**ABOUT THIS TASK**. Where a line holds the word "area", copy that line from the data below.

*** Block opens ***

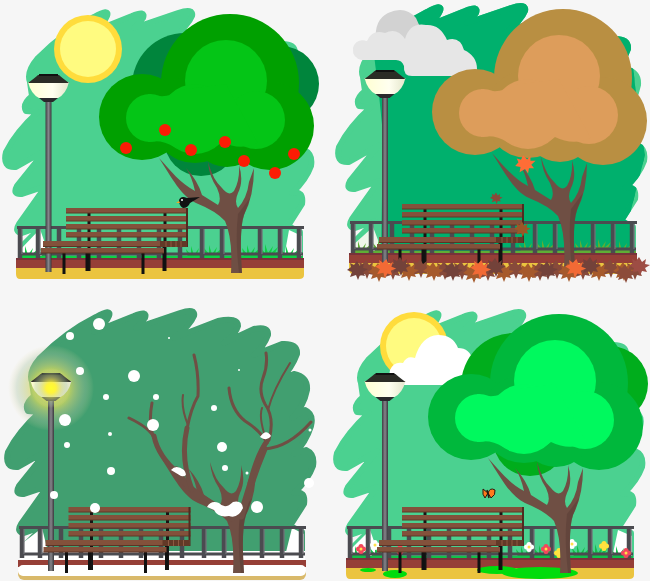
<!DOCTYPE html>
<html lang="en">
<head>
<meta charset="utf-8">
<title>Four seasons in the park</title>
<style>
:root{--paper:#f6f6f6;--mint:#4bd190;--autumn-sky:#00b06d;--winter-sky:#419f70;--bark:#6f4f44;--bark-dark:#5c4038;--plank:#83513b;--iron:#4b4b50;--kerb:#963f37;--sand:#ebc43f;--grass:#0ed145;--sun:#ffdc3c;--sun-core:#fffb80;--snow:#fff}
html,body{margin:0;background:var(--paper);overflow:hidden}
svg{display:block}
.mint{fill:var(--mint);stroke:var(--mint)}
.autumn-sky{fill:var(--autumn-sky);stroke:var(--autumn-sky)}
.winter-sky{fill:var(--winter-sky);stroke:var(--winter-sky)}
.summer{--back:#00853c;--crown:#00a000;--light:#04c516}
.autumn{--back:none;--crown:#b98f42;--light:#dd9d5b}
.spring{--back:#00ad1c;--crown:#00b83c;--light:#00f95e}
.snow{fill:var(--snow)}
.kerb{fill:var(--kerb)}
.sand{fill:var(--sand)}
.branch{fill:none;stroke:var(--bark);stroke-linecap:round}
</style>
</head>
<body>
<svg width="650" height="581" viewBox="0 0 650 581" role="img" aria-label="A park bench, street lamp and tree in summer, autumn, winter and spring">
<defs>
<linearGradient id="post-metal"><stop offset="0" stop-color="#3f3f44"/><stop offset=".5" stop-color="#85858a"/><stop offset="1" stop-color="#3a3a3e"/></linearGradient>
<linearGradient id="lamp-glass"><stop offset="0" stop-color="#ffffd2"/><stop offset=".6" stop-color="#fffff0"/><stop offset="1" stop-color="#e4e6cc"/></linearGradient>
<radialGradient id="lamp-glow"><stop offset="0" stop-color="#ffff2e"/><stop offset=".25" stop-color="#fff22a" stop-opacity=".9"/><stop offset=".55" stop-color="#cbd27c" stop-opacity=".6"/><stop offset=".8" stop-color="#a9c3a0" stop-opacity=".35"/><stop offset="1" stop-color="#e6d9a0" stop-opacity="0"/></radialGradient>
<clipPath id="autumn-area"><path d="M110 0L62 30L40 52L46 100L50 140L48 260H302L298 215L312 160L304 110L300 70V0Z"/></clipPath>

<path id="brush" stroke-width="6" stroke-linejoin="round" d="M30 82Q26 72 38 58Q64 32 94 17Q110 8 107 16Q104 24 92 32L132 16Q146 10 143 18L134 28L178 13Q194 8 192 16Q188 26 172 38L216 21Q236 17 236 26Q234 34 222 43L252 29Q267 26 266 35Q262 46 252 55L280 44Q296 43 295 54Q290 68 278 80L292 74Q306 77 305 90Q302 106 290 118L303 110Q312 114 309 126Q304 142 292 154L304 150Q313 154 311 166Q306 180 292 193Q304 190 302 204L288 226L300 232V256H22V246L42 226L22 233Q14 232 19 224L46 186L22 194Q12 195 17 186L46 150L16 167Q2 168 6 152Q16 132 38 112L26 111Q22 104 32 96Z"/>

<g id="lamp">
<rect x="45.500" y="100" width="6" height="172" fill="url(#post-metal)"/>
<path d="M28 82H69Q66 94 58 98H39Q31 94 28 82Z" fill="url(#lamp-glass)"/>
<path d="M28 83Q36 77 38 75H59Q61 77 69 83Z" fill="#2b2c26"/>
<rect x="39" y="74" width="19" height="2" fill="#111"/>
<path d="M39 98H58L53 102H44Z" fill="#29292c"/>
</g>

<g id="fence">
<path d="M17 227.500H304M19 254H303" stroke="var(--iron)" stroke-width="3"/>
<path d="M20 227V258M38 227V258M59 227V258M79 227V258M99 227V258M119 227V258M139 227V258M159 227V258M180 227V258M202 227V258M222 227V258M260 227V258M280 227V258M299 227V258" stroke="var(--iron)" stroke-width="4.500"/>
<path d="M22 229V254M40 229V254M204 229V254M224 229V254M262 229V254M282 229V254M301 229V254" stroke="#7a7a80"/>
</g>

<g id="bench">
<path d="M89 208V271M165 208V271" stroke="#151515" stroke-width="3"/>
<path d="M66 210.500H188M66 218.500H188M66 226.500H188M66 234.500H188" stroke="var(--plank)" stroke-width="5"/>
<path d="M66 213H188M66 221H188M66 229H188M66 237H188" stroke="#603625"/>
<path d="M187 208V247" stroke="#4f2c20" stroke-width="2"/>
<path d="M64 250V274M87 250V271M143 250V274M164 246V271" stroke="#111" stroke-width="3"/>
<path d="M43 243.500H187M41 250.500H164" stroke="var(--plank)" stroke-width="5"/>
<path d="M43 246.500H187M41 253H164" stroke="#5c3424"/>
<path d="M160 241H187V247H160Z" fill="#623927"/>
<path d="M166 241V247M171 241V247M176 241V247M181 241V247" stroke="#8d5941"/>
</g>

<g id="trunk">
<path fill="var(--bark)" d="M159 158C171 171 180 183 195 191Q192 177 186 168Q198 181 202 195L218 205Q222 199 217 188Q209 176 208 162Q213 180 222 188Q229 197 234 191Q240 180 239 165Q244 181 238 193Q234 202 238 208Q247 198 249 182L254 168Q254 196 244 215Q239 228 242 273H231Q233 239 225 221Q216 211 196 203C181 196 172 178 159 158Z"/>
<path d="M238 214Q235 238 239 273H242Q239 231 244 215L250 198Z" fill="var(--bark-dark)" opacity=".6"/>
</g>

<g id="crown">
<g fill="var(--back)"><circle cx="185" cy="86" r="53"/><circle cx="281" cy="84" r="38"/><circle cx="201" cy="139" r="37"/></g>
<g fill="var(--crown)"><circle cx="230" cy="83" r="69"/><circle cx="142" cy="117" r="43"/><circle cx="270" cy="126" r="44"/><circle cx="195" cy="119" r="44"/><circle cx="227" cy="131" r="36"/></g>
<g fill="var(--light)"><circle cx="226" cy="81" r="41"/><circle cx="150" cy="118" r="24"/><circle cx="256" cy="120" r="29"/><circle cx="195" cy="119" r="35"/><path d="M148 94Q169 100 177 90L226 84L258 143Q240 151 222 142Q200 160 174 147Q162 139 148 142Z"/></g>
</g>

<g id="ground">
<path class="sand" d="M16 268H304V275Q304 279 299 279H20Q16 279 16 274Z"/>
<rect class="kerb" x="16" y="259" width="288" height="9"/>
<path d="M16 259H304" stroke="#77323a" stroke-width="2"/>
</g>

<path id="tuft" d="M0 12L-2 3L3 9L3 0L6 9L11 2L9 9L16 3L13 9L19 6L17 12Z"/>
<g id="grass-row"><use href="#tuft" x="22" y="246"/><use href="#tuft" x="42" y="245"/><use href="#tuft" x="188" y="246"/><use href="#tuft" x="206" y="245"/><use href="#tuft" x="244" y="245"/><use href="#tuft" x="262" y="244"/><use href="#tuft" x="283" y="246"/><rect x="20" y="256" width="283" height="3"/></g>

<path id="leaf" d="M0 -9L3 -4L7 -7L6 -2L11 -1L6 2L8 6L3 5L1 10L-1 5L-7 7L-5 2L-10 0L-6 -3L-7 -7L-3 -5Z"/>
<g id="leaf-pile">
<g fill="#874a3a"><use href="#leaf" x="12"/><use href="#leaf" x="38" y="1"/><use href="#leaf" x="66" y="-1"/><use href="#leaf" x="90" y="1"/></g>
<g fill="#a65a2c"><use href="#leaf" x="24" y="3"/><use href="#leaf" x="54" y="2"/><use href="#leaf" x="79" y="2"/></g>
<g fill="#73423a"><use href="#leaf" x="3" y="1"/><use href="#leaf" x="46" y="-3"/></g>
<use href="#leaf" x="31" y="-1" fill="#f26a35" transform="rotate(8 31 0)"/>
</g>

<g id="flower"><circle cx="-2.500" r="2.500"/><circle cx="2.500" r="2.500"/><circle cy="-2.500" r="2.500"/><circle cy="2.500" r="2.500"/><circle r="1.500" fill="#ffe04a"/></g>
</defs>

<rect width="650" height="581" fill="var(--paper)"/>

<g id="summer" class="summer">
<use href="#brush" class="mint"/>
<circle cx="88" cy="49" r="34" fill="var(--sun)"/><circle cx="88" cy="49" r="28" fill="var(--sun-core)"/>
<path class="snow" d="M20 258V250L40 229L50 258ZM284 258L289 230L302 236V258Z"/>
<use href="#grass-row" fill="var(--grass)"/>
<use href="#fence"/>
<use href="#ground"/>
<use href="#crown"/>
<use href="#trunk"/>
<use href="#lamp"/>
<use href="#bench"/>
<g id="apples" fill="#fb1c05"><circle cx="126" cy="148" r="6"/><circle cx="165" cy="130" r="6"/><circle cx="191" cy="150" r="6"/><circle cx="225" cy="142" r="6"/><circle cx="244" cy="161" r="6"/><circle cx="275" cy="173" r="6"/><circle cx="294" cy="154" r="6"/></g>
<g id="bird"><path d="M179 200Q181 195 187 198L200 197L190 203Q188 208 183 208Q179 206 179 200Z" fill="#121212"/><circle cx="182" cy="200" r="1" fill="#fff"/><path d="M179 201L176 203L180 203Z" fill="#f5a623"/></g>
</g>

<g id="autumn" class="autumn">
<g transform="translate(333 -5)">
<use href="#brush" class="mint"/>
<use href="#brush" class="autumn-sky" clip-path="url(#autumn-area)"/>
</g>
<g id="rain-clouds">
<path fill="#d2d2d2" d="M376 40Q374 20 388 13Q405 5 416 18L420 27Q436 22 438 38Q442 50 430 54H380Z"/>
<path fill="#e6e6e6" d="M362 60Q352 58 353 48Q356 38 367 41Q372 29 385 33Q397 27 405 39Q410 22 426 25Q440 24 447 40Q460 36 464 50Q477 56 477 69Q476 76 468 76H412Q403 76 404 66Q402 60 396 60Z"/>
</g>
<g transform="translate(333 -5)">
<path fill="#eef6ea" d="M20 258V250L40 232L50 258Z"/>
<use href="#grass-row" fill="#5fae35"/>
<use href="#fence"/>
<use href="#ground"/>
<use href="#crown"/>
<use href="#trunk"/>
</g>
<use href="#lamp" x="336.500" y="-4"/>
<use href="#bench" x="336" y="-4"/>
<g id="fallen-leaves"><use href="#leaf-pile" x="354" y="269"/><use href="#leaf-pile" x="449" y="270"/><use href="#leaf-pile" x="544" y="269"/><use href="#leaf" x="639" y="266" fill="#9d4d44"/><use href="#leaf" x="625" y="273" fill="#8c4b3a"/></g>
<g id="falling-leaves"><use href="#leaf" fill="#ff6d36" transform="translate(525 164) rotate(-12)"/><use href="#leaf" fill="#8b4939" transform="translate(496 198) scale(.6)"/><use href="#leaf" fill="#9b5727" transform="translate(522 229) scale(.8)"/></g>
</g>

<g id="winter">
<use href="#brush" x="2" y="300" class="winter-sky"/>
<path class="snow" d="M20 560V545L42 528L50 560ZM284 560L292 528L304 534V560Z"/>
<rect class="snow" x="20" y="551" width="285" height="9"/>
<use href="#fence" x="2" y="300"/>
<rect class="kerb" x="18" y="560" width="288" height="7"/>
<rect x="18" y="566" width="288" height="14" rx="6" fill="#d9b96a"/><rect class="snow" x="18" y="565" width="288" height="11" rx="5"/>
<g id="bare-tree">
<use href="#trunk" x="2" y="300"/>
<path class="branch" stroke-width="7" d="M232 518Q207 502 192 490Q183 482 176 470M241 516Q251 480 264 449"/>
<path class="branch" stroke-width="5" d="M192 490Q180 458 187 428M178 473Q158 456 154 436M250 483Q257 455 267 441"/>
<path class="branch" stroke-width="3" d="M187 429Q191 408 198 396Q199 374 194 355M154 438Q150 428 129 418M154 438Q148 424 152 403M264 449Q288 448 311 422M267 443Q261 431 245 421Q231 410 229 388M269 440Q275 418 265 404Q258 391 263 378Q268 365 266 353"/>
<path class="branch" stroke-width="2" d="M188 425Q181 408 183 395M268 410Q273 390 290 363M264 433Q259 416 262 408"/>
</g>
<g id="branch-snow" class="snow"><path d="M207 507Q211 500 219 503Q225 510 233 502Q242 500 243 508Q238 519 229 516Q218 518 214 510ZM171 470Q176 464 184 470Q189 477 181 476ZM260 437Q266 428 271 436Q267 442 260 437Z"/></g>
<circle cx="51" cy="388" r="43" fill="url(#lamp-glow)"/>
<use href="#lamp" x="2.500" y="299"/>
<circle cx="51" cy="388" r="20" fill="url(#lamp-glow)"/>
<use href="#bench" x="2.500" y="299"/>
<g id="snowflakes" class="snow"><circle cx="99" cy="324" r="6"/><circle cx="70" cy="336" r="4"/><circle cx="80" cy="371" r="4"/><circle cx="134" cy="376" r="6"/><circle cx="156" cy="397" r="3"/><circle cx="106" cy="397" r="3"/><circle cx="65" cy="420" r="6"/><circle cx="67" cy="445" r="3"/><circle cx="153" cy="425" r="6"/><circle cx="110" cy="434" r="2"/><circle cx="111" cy="471" r="4"/><circle cx="54" cy="495" r="4"/><circle cx="95" cy="508" r="5"/><circle cx="214" cy="408" r="3"/><circle cx="222" cy="447" r="5"/><circle cx="257" cy="507" r="6"/><circle cx="309" cy="483" r="5"/><circle cx="225" cy="468" r="3"/><circle cx="247" cy="473" r="1.500"/><circle cx="239" cy="370" r="1"/><circle cx="169" cy="338" r="1"/><circle cx="310" cy="430" r="1.500"/></g>
</g>

<g id="spring" class="spring">
<use href="#brush" x="331" y="301" class="mint"/>
<circle cx="414" cy="346" r="34" fill="var(--sun)"/><circle cx="414" cy="346" r="28" fill="var(--sun-core)"/>
<path id="cloud" class="snow" d="M397 385Q387 380 390 370Q394 361 403 363Q407 355 415 358Q421 336 438 335Q453 335 458 348Q470 348 473 361Q482 373 472 383Q466 387 456 385Z"/>
<path class="snow" d="M350 558V550L370 530L380 558ZM612 558L618 530L632 536V558Z"/>
<g transform="translate(330 300)">
<use href="#grass-row" fill="#12c04a"/>
<use href="#fence"/>
<use href="#ground"/>
</g>
<g id="lawn-patches" fill="#00dc0c"><ellipse cx="368" cy="570" rx="8" ry="2"/><ellipse cx="395" cy="574" rx="12" ry="4"/><ellipse cx="497" cy="570" rx="20" ry="4"/><ellipse cx="540" cy="573" rx="38" ry="6"/></g>
<g id="flowers">
<g fill="#f4475c"><use href="#flower" x="361" y="549"/><use href="#flower" x="400" y="550"/><use href="#flower" x="546" y="549"/><use href="#flower" x="626" y="553"/></g>
<g fill="#fff"><use href="#flower" x="375" y="545"/><use href="#flower" x="529" y="547"/><use href="#flower" x="572" y="544"/></g>
<g fill="#ffe33b"><use href="#flower" x="604" y="546"/><use href="#flower" x="559" y="553"/></g>
</g>
<use href="#crown" x="329" y="300"/>
<use href="#trunk" x="329" y="300"/>
<use href="#lamp" x="336.500" y="299"/>
<use href="#bench" x="336" y="299"/>
<g id="butterfly" stroke="#2a1a10"><path d="M488 493L483 489Q482 495 485 498ZM488 493Q490 487 495 490Q496 495 491 498Z" fill="#ff7a1c"/><path d="M487 490L489 498" stroke-width="1.500"/></g>
</g>
</svg>
</body>
</html>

*** Block closes ***

**OUTPUT FOR THIS TASK**.
<clipPath id="autumn-area"><path d="M110 0L62 30L40 52L46 100L50 140L48 260H302L298 215L312 160L304 110L300 70V0Z"/></clipPath>
<use href="#brush" class="autumn-sky" clip-path="url(#autumn-area)"/>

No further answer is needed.